In other words, Roosevelt employed Americans on a vast scale, bringing the unemployment rates down to levels that were tolerable, even before the war—from 25 percent in 1933 to below 10 percent in 1936, if you count those employed by the government as employed, which they surely were. In 1937, Roosevelt tried to balance the budget, the economy relapsed again, and in 1938 the New Deal was relaunched. This again brought unemployment down to about 10 percent, still before the war.
The New Deal rebuilt America physically, providing a foundation (the TVA’s power plants, for example) from which the mobilization of World War II could be launched. But it also saved the country politically and morally, providing jobs, hope, and confidence that in the end democracy was worth preserving. There were many, in the 1930s, who did not think so.
What did not recover, under Roosevelt, was the private banking system. ... If they had savings at all, people stayed in Treasuries, and despite huge deficits interest rates for federal debt remained near zero. The liquidity trap wasn’t overcome until the war ended. It was the war, and only the war, that restored (or, more accurately, created for the first time) the financial wealth of the American middle class. ... But the relaunching of private finance took twenty years, and the war besides.
A brief reflection on this history and present circumstances drives a plain conclusion: the full restoration of private credit will take a long time. It will follow, not precede, the restoration of sound private household finances. There is no way the project of resurrecting the economy by stuffing the banks with cash will work. Effective policy can only work the other way around.
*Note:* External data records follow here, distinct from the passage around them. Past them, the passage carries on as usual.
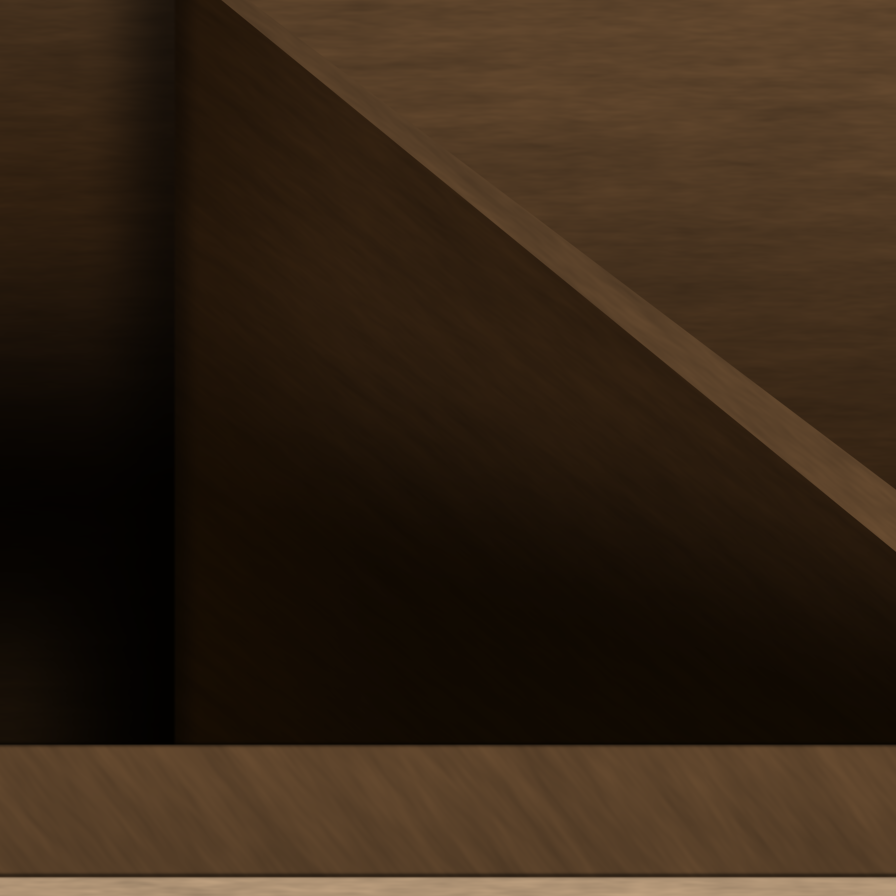
This background is drawn by a WebGL 1 fragment shader. Its source:

```glsl
precision highp float;

uniform vec2 u_resolution;

#define CORNER_X 0.195
#define SHELF_TOP 0.169
#define LIP_TOP 0.021
#define BAND_UPPER vec2(0.277, 0.756)
#define BAND_LOWER vec2(0.247, 0.818)
#define GRAIN_FREQ 150.0
#define GRAIN_DEPTH 0.20
#define DARK_WOOD vec3(0.065, 0.037, 0.009)
#define BROWN_WOOD vec3(0.195, 0.127, 0.064)
#define WARM_WOOD vec3(0.360, 0.262, 0.168)
#define LIP_WOOD vec3(0.69, 0.58, 0.46)

vec2 hashGradient(vec2 cell) {
  vec3 p = fract(vec3(cell.xyx) * vec3(0.1031, 0.1030, 0.0973));
  p += dot(p, p.yzx + 33.33);
  return fract((p.xx + p.yz) * p.zy) * 2.0 - 1.0;
}

float gradientNoise(vec2 p) {
  vec2 cell = floor(p);
  vec2 f = fract(p);
  vec2 w = f * f * f * (f * (f * 6.0 - 15.0) + 10.0);
  float a = dot(hashGradient(cell), f);
  float b = dot(hashGradient(cell + vec2(1.0, 0.0)), f - vec2(1.0, 0.0));
  float c = dot(hashGradient(cell + vec2(0.0, 1.0)), f - vec2(0.0, 1.0));
  float d = dot(hashGradient(cell + vec2(1.0, 1.0)), f - vec2(1.0, 1.0));
  return mix(mix(a, b, w.x), mix(c, d, w.x), w.y);
}

// Layered fibres stretched along a direction of the given slope
float woodGrain(vec2 p, float slope) {
  vec2 along = normalize(vec2(1.0, slope));
  vec2 q = vec2(dot(p, along), dot(p, vec2(-along.y, along.x)));
  float sum = 0.0;
  float weight = 0.55;
  vec2 freq = vec2(5.0, 0.3 * GRAIN_FREQ);
  for (int i = 0; i < 4; i++) {
    sum += weight * gradientNoise(q * freq + 40.0 + float(i) * 17.3);
    freq *= vec2(2.1, 1.8);
    weight *= 0.85;
  }
  return 1.0 + GRAIN_DEPTH * sum;
}

// Height of a sloped edge that meets the top at edge.x
float edgeHeight(vec2 edge, float x) {
  return 1.0 - edge.y * (x - edge.x);
}

float above(float value, float limit, float soft) {
  return smoothstep(limit - soft, limit + soft, value);
}

vec3 backWall(vec2 p) {
  float light = smoothstep(0.35, 1.0, p.y + 0.10 * (p.x - 0.7));
  float streak = gradientNoise(vec2(p.x * 2.0, p.y * 13.0) + 7.0);
  vec3 wood = mix(BROWN_WOOD * 0.9, WARM_WOOD, light);
  return wood * (1.0 + 0.16 * streak) * woodGrain(p, 0.0);
}

vec3 leftWall(vec2 p) {
  float light = smoothstep(0.43, 0.82, p.y);
  vec3 wood = mix(vec3(0.018, 0.009, 0.002), BROWN_WOOD, light);
  wood = mix(wood, WARM_WOOD * 0.85, 0.7 * smoothstep(0.75, 1.05, p.y));
  wood *= mix(0.42, 1.0, 1.0 - smoothstep(0.09, CORNER_X, p.x));
  // Faint bounce light near the lower left
  vec2 bounce = (p - vec2(0.0, 0.20)) / vec2(0.09, 0.12);
  wood += vec3(0.075, 0.052, 0.025) * exp(-dot(bounce, bounce));
  return wood * woodGrain(p + 3.0, 0.0);
}

vec3 sidePanel(vec2 p) {
  float light = smoothstep(0.48, 0.80, p.y + 0.30 * p.x);
  light *= mix(0.45, 1.0, smoothstep(CORNER_X, 0.42, p.x));
  vec3 wood = mix(DARK_WOOD, BROWN_WOOD * 0.95, light);
  wood += vec3(0.022, 0.012, 0.004) * (1.0 - smoothstep(0.2, 0.5, p.x));
  wood *= mix(0.65, 1.0, smoothstep(CORNER_X, CORNER_X + 0.03, p.x));
  return wood * woodGrain(p + 5.0, -0.80);
}

void main() {
  vec2 p = gl_FragCoord.xy / u_resolution;
  float soft = 1.0 / min(u_resolution.x, u_resolution.y);
  float upper = edgeHeight(BAND_UPPER, p.x);
  float lower = edgeHeight(BAND_LOWER, p.x);

  // Wall, sloped band and recessed panel
  vec3 color = backWall(p);
  vec3 band = WARM_WOOD * mix(0.86, 1.04, p.x) * woodGrain(p + 9.0, -0.78);
  color = mix(band, color, above(p.y, upper, soft));
  color = mix(sidePanel(p), color, above(p.y, lower, soft));
  color = mix(leftWall(p), color, above(p.x, CORNER_X, 2.0 * soft));

  // Front shelf with steep grain and a thin shadow line
  vec3 shelf = WARM_WOOD * woodGrain(p * 0.65 + 13.0, -1.25);
  shelf *= mix(0.94, 1.03, smoothstep(LIP_TOP, SHELF_TOP, p.y));
  color = mix(shelf, color, above(p.y, SHELF_TOP, soft));
  color *= 1.0 - 0.45 * exp(-pow((p.y - SHELF_TOP) / 0.0025, 2.0));

  // Pale lip along the bottom
  vec3 lip = LIP_WOOD * woodGrain(p + 21.0, 0.0);
  color = mix(lip, color, above(p.y, LIP_TOP, soft));
  color *= 1.0 - 0.45 * exp(-pow((p.y - LIP_TOP - 0.002) / 0.0025, 2.0));

  gl_FragColor = vec4(clamp(color, 0.0, 1.0), 1.0);
}
```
We have to realised that credit and banking feeds off global real economy. It is actually a cost, however small, for the real economy. So once jobs come back and incomes stabilize (at whatever levels), you will see credit coming back. Without certainity of earnings, the credit channel goes in self-preservation mode - waiting for certainity to return. Being global, the channel can absorb far more bailout/stimulus than any single nation can provide.
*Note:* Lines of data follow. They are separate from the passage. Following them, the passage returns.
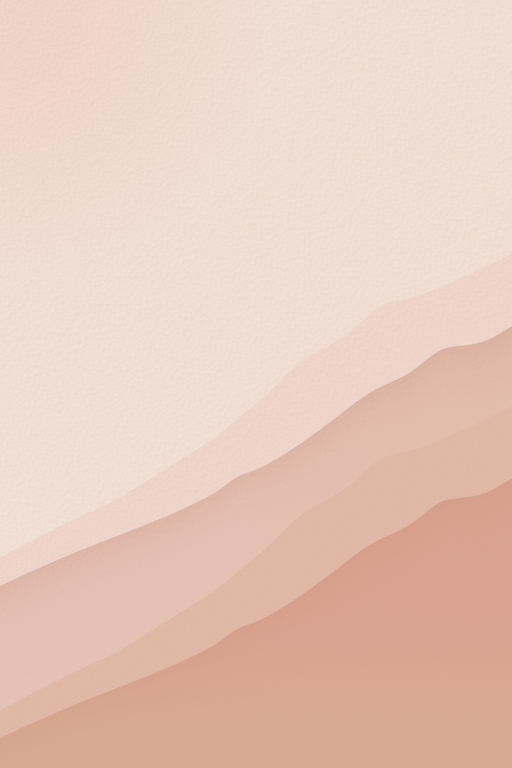
A Shadertoy shader for this background:

```glsl
// Layered blush paper dunes rising to the right, under a pale grained sky.

const vec3 SKY = vec3(0.938, 0.866, 0.826);
const vec3 SKY_BLUSH = vec3(0.936, 0.822, 0.784);
const vec3 VEIL = vec3(0.931, 0.829, 0.790);
const vec3 ROSE = vec3(0.900, 0.755, 0.708);
const vec3 ROSE_SAND = vec3(0.888, 0.738, 0.676);
const vec3 SAND = vec3(0.878, 0.720, 0.650);
const vec3 CLAY = vec3(0.850, 0.640, 0.566);
const vec3 CLAY_WARM = vec3(0.849, 0.668, 0.578);
const vec3 SHADOW_TINT = vec3(0.955, 0.928, 0.908);

float bump(float x, float center, float width) {
    float d = (x - center) / width;
    return exp(-d * d);
}

// Crest heights as fractions of the canvas height
float softCrest(float x) {
    float h = 0.276 + 0.3906 * x;
    h -= 0.0143 * bump(x, 0.28, 0.20) + 0.0020 * bump(x, 0.225, 0.03);
    h -= 0.0033 * bump(x, 0.42, 0.04);
    h += 0.0234 * bump(x, 0.72, 0.20) + 0.0090 * bump(x, 0.59, 0.05);
    return h + 0.0117 * bump(x, 0.745, 0.05);
}

float sharpCrest(float x) {
    float h = 0.2383 + 0.3372 * x;
    h -= 0.0221 * bump(x, 0.40, 0.24) + 0.0026 * bump(x, 0.56, 0.06);
    h += 0.0052 * bump(x, 0.462, 0.03) + 0.0104 * bump(x, 0.73, 0.075);
    h += 0.0156 * bump(x, 0.86, 0.05) - 0.0026 * bump(x, 0.957, 0.03);
    return h;
}

vec2 hash2(vec2 p) {
    vec2 q = vec2(dot(p, vec2(127.1, 311.7)), dot(p, vec2(269.5, 183.3)));
    return fract(sin(q) * 43758.5);
}

// Distance to the nearest scattered cell point
float cellular(vec2 p) {
    vec2 cell = floor(p);
    float nearest = 2.0;
    for (int j = -1; j <= 1; j++) {
        for (int i = -1; i <= 1; i++) {
            vec2 c = cell + vec2(i, j);
            nearest = min(nearest, distance(p, c + hash2(c)));
        }
    }
    return nearest;
}

// Paper relief lit from the upper left
float paperGrain(vec2 p) {
    return cellular(p) - cellular(p + vec2(-0.35, 0.45));
}

// Covers the color below a crest, with a soft shadow along its upper rim
vec3 layer(vec3 under, vec3 paper, float depth, float edge, float shade) {
    float rim = shade * exp(-max(depth, 0.0) / 0.035);
    vec3 shaded = paper * mix(vec3(1.0), SHADOW_TINT, rim);
    return mix(under, shaded, smoothstep(-edge, edge, depth));
}

void mainImage(out vec4 fragColor, in vec2 fragCoord) {
    vec2 uv = fragCoord / iResolution.xy;
    float edge = 0.8 / iResolution.y;
    float soft = softCrest(uv.x);
    float sharp = sharpCrest(uv.x);

    // Sky with a blush in the upper left corner
    float corner = length((uv - vec2(0.0, 1.0)) * vec2(1.0, 1.5));
    vec3 color = mix(SKY_BLUSH, SKY, smoothstep(0.0, 0.6, corner));
    color += vec3(0.002, 0.008, 0.010) * smoothstep(0.75, 0.25, uv.y) * (1.0 - uv.x);

    // Dunes from back to front
    float sharpDepth = sharp - uv.y;
    vec3 rose = mix(ROSE, ROSE_SAND, smoothstep(0.35, 1.0, uv.x));
    vec3 clay = mix(CLAY, CLAY_WARM, smoothstep(0.22, 0.0, uv.y));
    color = layer(color, VEIL, soft - uv.y, edge, 0.0);
    color = layer(color, rose, sharpDepth, edge, 0.8);
    color = layer(color, SAND, soft - 0.199 - uv.y, edge, 0.0);
    color = layer(color, clay, sharpDepth - 0.198, edge, 0.35);

    // Grain is strongest on the sky and faint on the front dunes
    float strength = mix(0.018, 0.004, smoothstep(-0.08, 0.10, sharpDepth));
    color += strength * paperGrain(fragCoord / iResolution.y * 190.0);
    fragColor = vec4(color, 1.0);
}
```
The problem of global income adjustment and therefore credit offtake ability will hit us next. This is the heart of the problem. Next: we will see how we can fix this!